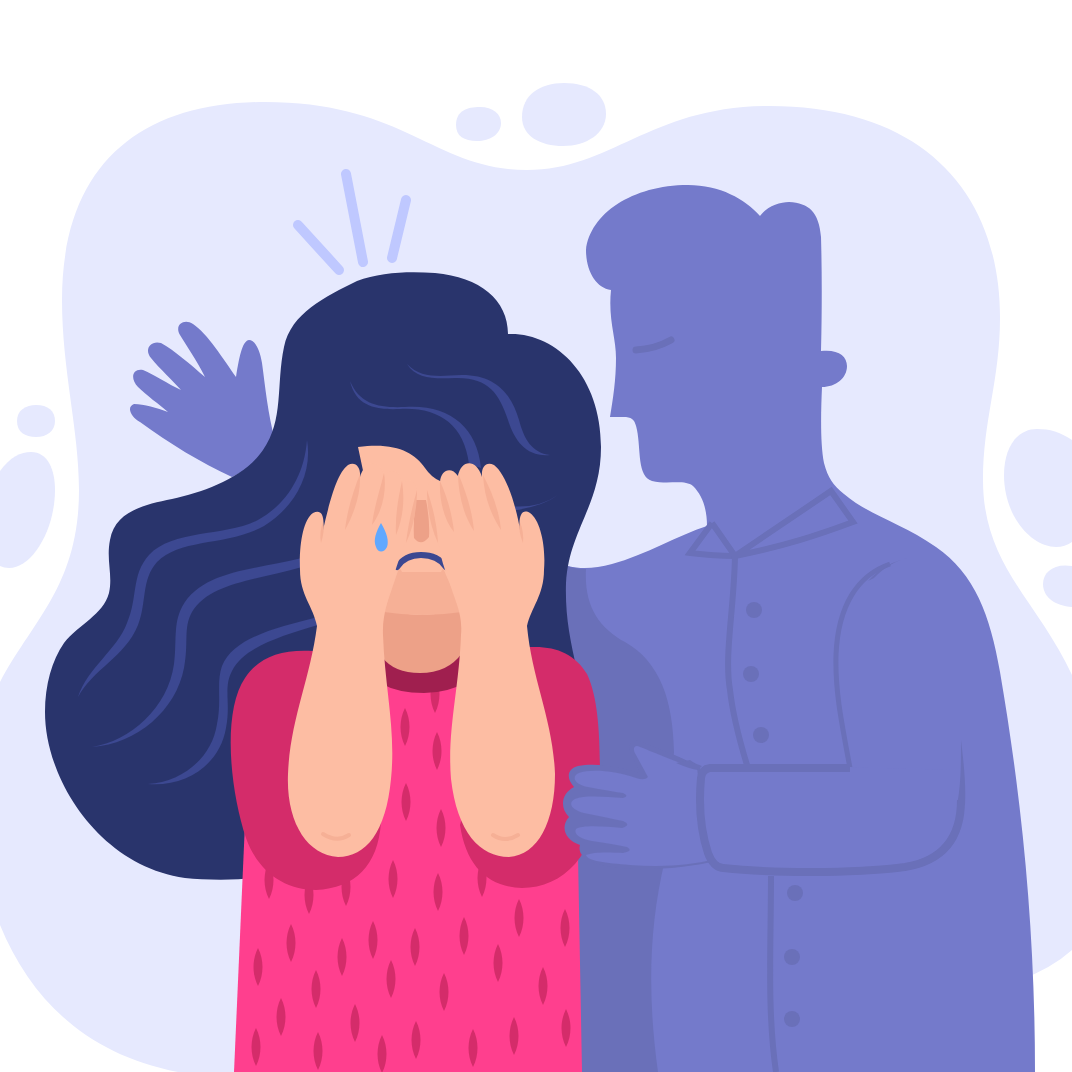
<!DOCTYPE html>
<html lang="en">
<head>
<meta charset="utf-8">
<title>Comforting a crying woman</title>
<style>
:root {
  --paper: #ffffff;
  --mist: #e6e9fe;
  --spark: #bfc8ff;
  --man: #747acb;
  --man-shade: #6a70b9;
  --hair: #29346c;
  --strand: #3c4891;
  --skin: #fdbda3;
  --skin-mid: #f6b096;
  --skin-shade: #eda188;
  --dress: #ff3f8e;
  --sleeve: #d42c6a;
  --collar: #a01f4f;
  --tear: #60a8ff;
}
html, body { margin: 0; background: var(--paper); overflow: hidden; }
svg { display: block; width: 1072px; height: 1072px; }
.mist { fill: var(--mist); }
.sparks { fill: none; stroke: var(--spark); stroke-width: 10; stroke-linecap: round; }
.man { fill: var(--man); }
.man-shade { fill: var(--man-shade); }
.seam { fill: none; stroke: var(--man-shade); stroke-width: 6; stroke-linejoin: miter; }
.hair { fill: var(--hair); }
.strand { fill: var(--strand); }
.skin { fill: var(--skin); }
.skin-mid { fill: var(--skin-mid); }
.skin-shade { fill: var(--skin-shade); }
.dress { fill: var(--dress); }
.sleeve { fill: var(--sleeve); }
.collar { fill: var(--collar); }
.tear { fill: var(--tear); }
.mouth { fill: none; stroke: var(--strand); stroke-width: 6; stroke-linecap: round; }
.elbow { fill: none; stroke: var(--skin-mid); stroke-width: 4; stroke-linecap: round; }
</style>
</head>
<body>
<svg viewBox="0 0 1072 1072" role="img" aria-label="A man puts his arm around a crying woman who covers her face with her hands">
  <defs>
    <path id="seed" d="M0-19C6-7 6 7 0 19C-6 7-6-7 0-19Z"/>
    <clipPath id="dress-shape">
      <path d="M246 800L234 1072H582L577 800L470 668H380Z"/>
    </clipPath>
  </defs>

  <g id="backdrop" class="mist">
    <path d="M62 300C62 165 140 102 265 102C405 102 435 170 527 170C612 170 650 106 770 106C920 106 1000 190 1000 318C1000 380 983 420 983 480C983 565 1037 600 1072 675V950Q1052 968 1020 980L900 1072H178C90 1055 32 1003 0 925V682C33 620 79 585 79 490C79 430 62 370 62 300Z"/>
    <path d="M456 125C456 111 467 107 480 107C493 107 501 114 501 123C501 134 490 141 477 141C464 141 456 136 456 125Z"/>
    <path d="M522 117C522 95 540 83 564 83C590 83 606 95 606 114C606 133 587 146 563 146C540 146 522 136 522 117Z"/>
    <path d="M17 421C17 410 26 405 36 405C48 405 55 411 55 421C55 431 47 437 36 437C25 437 17 432 17 421Z"/>
    <path d="M0 471C10 457 21 452 31 452C48 452 55 470 55 490C55 530 32 568 9 568Q4 568 0 566Z"/>
    <path d="M1072 440C1060 432 1050 429 1037 429C1016 429 1004 449 1004 475C1004 516 1031 547 1056 547Q1065 547 1072 542Z"/>
    <path d="M1072 566C1054 563 1043 572 1043 584C1043 597 1055 606 1072 607Z"/>
  </g>

  <g id="sob-lines" class="sparks">
    <path d="M298 225L339 270M346 174L363 262M406 200L392 258"/>
  </g>

  <g id="man">
    <path id="far-hand" class="man" d="M275 440C268 415 265 385 262 363C260 350 255 340 249 340C243 341 240 352 236 377C224 360 207 333 193 324C184 318 174 325 180 335C186 345 197 361 205 377C191 365 174 350 161 343C150 340 144 350 151 358C160 369 173 381 181 390C168 384 153 374 143 370C132 368 130 379 138 387C146 395 160 405 168 412C157 408 144 404 134 404C126 407 131 417 140 422C170 444 200 462 232 477L275 455Z"/>
    <path id="man-figure" class="man" d="M611 290C596 288 586 271 586 250C590 214 632 185 688 185C720 185 745 199 760 216C767 206 780 202 789 202C809 203 819 212 821 237C822 272 822 310 821 351C838 349 847 356 847 366C847 378 836 387 822 387C821 410 820 443 824 463C828 478 833 485 844 494C870 516 902 523 936 547C975 574 990 615 1000 672C1022 800 1035 930 1035 1072H570L555 560C570 570 590 570 612 564C645 555 679 535 707 526C707 508 702 495 693 486C684 479 668 485 652 481C637 476 641 450 637 430C635 420 633 418 626 417L610 417C613 399 616 380 616 358C616 337 608 320 611 290Z"/>
    <path class="man-shade" d="M560 563Q572 569 586 569C584 605 598 627 625 642C660 662 673 700 674 752L665 860C648 930 648 1000 658 1072H570Z"/>
    <path d="M636 350Q655 349 671 340" fill="none" stroke="#6a70b9" stroke-width="7" stroke-linecap="round"/>
    <g id="shirt-details" class="seam">
      <path d="M712 523L690 553Q715 556 735 556L831 491L853 522C818 535 785 546 735 556L712 523"/>
      <path d="M735 556C734 610 724 655 730 690C733 717 740 742 747 765M771 876C771 945 767 1010 776 1072"/>
      <path d="M850 768C841 720 835 690 836 655C838 605 858 575 890 564" stroke-width="5"/>
    </g>
    <path class="man-shade" d="M868 581Q885 562 912 557Q890 561 874 578Z"/>
    <g id="buttons" class="man-shade">
      <circle cx="754" cy="610" r="8"/>
      <circle cx="751" cy="674" r="8"/>
      <circle cx="761" cy="735" r="8"/>
      <circle cx="795" cy="893" r="8"/>
      <circle cx="792" cy="957" r="8"/>
      <circle cx="792" cy="1019" r="8"/>
    </g>
  </g>

  <g id="woman">
    <path id="hair" class="hair" d="M508 334C555 332 601 375 601 447C601 505 569 530 566 583C565 615 570 640 577 670L420 720L260 877C235 881 205 880 185 878C100 866 45 780 45 712C45 685 52 660 64 643C79 624 103 615 109 593C113 575 106 560 110 540C115 512 142 505 172 499C205 492 245 477 263 450C284 420 276 385 284 347C291 313 325 297 357 281C380 272 410 271 435 273C480 277 508 300 508 334Z"/>
    <g id="hair-strands" class="strand">
      <path d="M350 381C356 407 377 410 400 409C438 407 464 424 469 464L481 468C477 426 448 404 405 407C380 408 360 405 350 381Z"/>
      <path d="M407 364C416 379 435 379 455 378C488 377 499 393 508 420C515 442 527 457 550 455C532 453 524 439 519 420C511 392 494 375 462 375C440 376 421 379 407 364Z"/>
      <path d="M510 506Q538 509 558 495Q542 507 510 511Z"/>
      <path d="M307 440C304 478 285 505 258 520C225 537 173 529 149 555C131 575 138 598 127 623C117 650 88 667 78 697C93 669 125 657 138 625C147 602 141 580 157 562C180 538 228 546 264 526C293 508 313 476 307 440Z"/>
      <path d="M302 558C255 570 202 570 182 607C173 624 177 642 174 664C168 708 130 741 92 747C137 744 176 710 184 668C189 643 183 628 192 612C210 582 258 580 302 567Z"/>
      <path d="M318 617C275 628 233 638 222 666C216 683 222 700 217 724C212 758 182 782 148 784C187 787 220 764 226 728C231 703 223 688 232 671C244 647 281 636 318 625Z"/>
    </g>

    <path id="dress" class="dress" d="M246 800L234 1072H582L577 800L465 660H380Z"/>
    <g id="dress-pattern" class="sleeve" clip-path="url(#dress-shape)">
      <use href="#seed" x="435" y="694"/><use href="#seed" x="405" y="727"/><use href="#seed" x="437" y="751"/>
      <use href="#seed" x="406" y="802"/><use href="#seed" x="441" y="828"/><use href="#seed" x="393" y="879"/>
      <use href="#seed" x="438" y="892"/><use href="#seed" x="482" y="878"/><use href="#seed" x="269" y="880"/>
      <use href="#seed" x="309" y="895"/><use href="#seed" x="346" y="887"/><use href="#seed" x="291" y="943"/>
      <use href="#seed" x="258" y="967"/><use href="#seed" x="342" y="957"/><use href="#seed" x="373" y="940"/>
      <use href="#seed" x="415" y="947"/><use href="#seed" x="464" y="936"/><use href="#seed" x="519" y="918"/>
      <use href="#seed" x="565" y="928"/><use href="#seed" x="498" y="963"/><use href="#seed" x="543" y="986"/>
      <use href="#seed" x="444" y="992"/><use href="#seed" x="391" y="979"/><use href="#seed" x="316" y="989"/>
      <use href="#seed" x="281" y="1017"/><use href="#seed" x="355" y="1023"/><use href="#seed" x="256" y="1047"/>
      <use href="#seed" x="318" y="1051"/><use href="#seed" x="382" y="1054"/><use href="#seed" x="416" y="1040"/>
      <use href="#seed" x="473" y="1048"/><use href="#seed" x="514" y="1036"/><use href="#seed" x="566" y="1028"/>
    </g>
    <path class="collar" d="M382 655H466V682Q448 693 424 693Q398 693 382 684Z"/>
    <path class="skin-shade" d="M382 600H462V653Q448 673 420 673Q394 673 382 657Z"/>

    <g id="sleeves" class="sleeve">
      <path d="M313 651C280 649 258 658 245 678C222 712 230 790 246 838C258 872 285 890 316 890C355 888 378 866 381 822L340 651Z"/>
      <path d="M531 647C556 646 575 654 587 674C600 702 600 745 600 792C597 855 563 888 522 888C488 887 466 866 460 825L510 647Z"/>
    </g>

    <g id="face">
      <path class="skin" d="M358 447C395 442 414 452 425 468Q431 477 440 481L475 490V600Q450 615 421 615Q395 615 365 600V480Z"/>
      <path class="skin-mid" d="M399 568L384 612Q422 618 462 612L443 568Z"/>
      <path class="skin" d="M389 550H452L441 572H402Z"/>
      <path class="skin-shade" d="M416 500H426Q430 520 429 537Q421 547 414 538Q413 520 416 500Z"/>
      <path class="mouth" d="M397 567Q405 555 421 555Q438 555 446 567"/>
    </g>

    <g id="left-arm">
      <path class="skin" d="M317 626C313 606 300 595 300 570C299 545 303 520 313 513C321 509 325 515 323 530C329 505 336 474 348 465C356 461 361 468 360 477C365 460 379 458 384 475C391 468 400 470 402 483C410 477 417 482 417 491C415 505 412 522 408 537C402 550 398 562 393 578C390 598 382 612 383 635C385 690 396 730 391 779C386 832 366 857 338 857C307 855 286 822 288 774C290 720 310 680 317 626Z"/>
      <g class="skin-mid">
        <path d="M360 474C361 492 355 512 345 530C347 511 353 492 360 474Z"/>
        <path d="M384 473C387 491 382 512 372 525C374 507 380 490 384 473Z"/>
        <path d="M402 481C405 500 403 518 396 535C395 517 398 499 402 481Z"/>
        <path d="M417 490C417 510 413 528 406 543C408 525 412 508 417 490Z"/>
        <path d="M323 522Q319 532 321 543Q325 531 323 522Z"/>
      </g>
      <path class="elbow" d="M323 834Q337 843 349 835"/>
    </g>

    <g id="right-arm">
      <path class="skin" d="M527 626C531 608 544 595 544 570C546 545 540 520 530 513C522 508 518 516 520 530C516 505 506 474 494 465C486 461 481 467 482 477C476 458 461 460 458 476C451 466 441 470 440 482C433 477 426 482 427 491C429 506 433 522 437 535C440 552 442 564 449 580C454 600 463 612 461 635C459 690 447 730 451 779C457 832 480 857 509 857C538 855 555 822 555 774C553 720 532 680 527 626Z"/>
      <g class="skin-mid">
        <path d="M483 475C484 493 489 512 501 530C499 510 492 492 483 475Z"/>
        <path d="M458 473C458 492 463 515 474 531C472 510 466 492 458 473Z"/>
        <path d="M440 481C439 500 444 520 454 532C452 513 447 497 440 481Z"/>
        <path d="M427 490C427 510 431 528 438 543C437 525 433 507 427 490Z"/>
        <path d="M520 522Q524 532 523 543Q518 531 520 522Z"/>
      </g>
      <path class="elbow" d="M493 835Q505 843 518 835"/>
    </g>
    <path id="tear" class="tear" d="M381 523C387 533 389 541 387 547C384 553 378 553 376 547C373 540 376 532 381 523Z"/>
  </g>

  <g id="embracing-arm">
    <path class="man-shade" d="M700 767C681 757 658 748 640 741C632 738 627 744 630 752L640 773C618 766 595 763 578 766C567 769 566 778 574 787C562 793 559 807 569 817C560 827 565 840 580 845C577 856 589 862 604 866C640 872 680 869 717 861Z"/>
    <path class="man" d="M697 768C677 763 656 753 640 747C634 744 632 749 636 755L648 777Q645 781 636 778C613 770 590 769 579 773C570 777 576 785 588 787Q610 791 623 793Q630 796 623 798C605 797 585 795 575 799C567 803 572 810 584 813Q609 818 623 821Q632 825 622 828C601 826 582 825 576 829C573 835 582 839 592 841Q613 844 627 847Q634 851 623 853C607 852 593 852 586 855C587 861 606 863 630 865C660 867 690 866 714 859L705 835Z"/>
    <path class="man" d="M711 768L850 767L962 770C961 835 948 858 900 865C840 872 775 871 720 866Q712 861 707 848C702 823 699 797 702 777Q704 768 711 768Z"/>
    <g class="seam" stroke-linejoin="round">
      <path d="M850 768H710Q702 769 701 778C699 800 700 829 708 853Q713 867 723 868C770 873 850 874 905 867C948 860 961 832 961 800" stroke-width="8"/>
    </g>
    <path class="man-shade" d="M957 805C961 785 961 765 961 740C964 765 966 785 965 805Z"/>
    <path class="man-shade" d="M690 760Q695 764 702 766L698 770Q690 769 676 763Z"/>
  </g>
</svg>
</body>
</html>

------------------------------------------------------------------------

→ Exercise prompt:
Give back the records above exactly, limited to the lines between the one holding "617C275 628 233" and the one holding "800L234 1072H582L577 800L465", inclusive.

→ Task result:
      <path d="M318 617C275 628 233 638 222 666C216 683 222 700 217 724C212 758 182 782 148 784C187 787 220 764 226 728C231 703 223 688 232 671C244 647 281 636 318 625Z"/>
    </g>

    <path id="dress" class="dress" d="M246 800L234 1072H582L577 800L465 660H380Z"/>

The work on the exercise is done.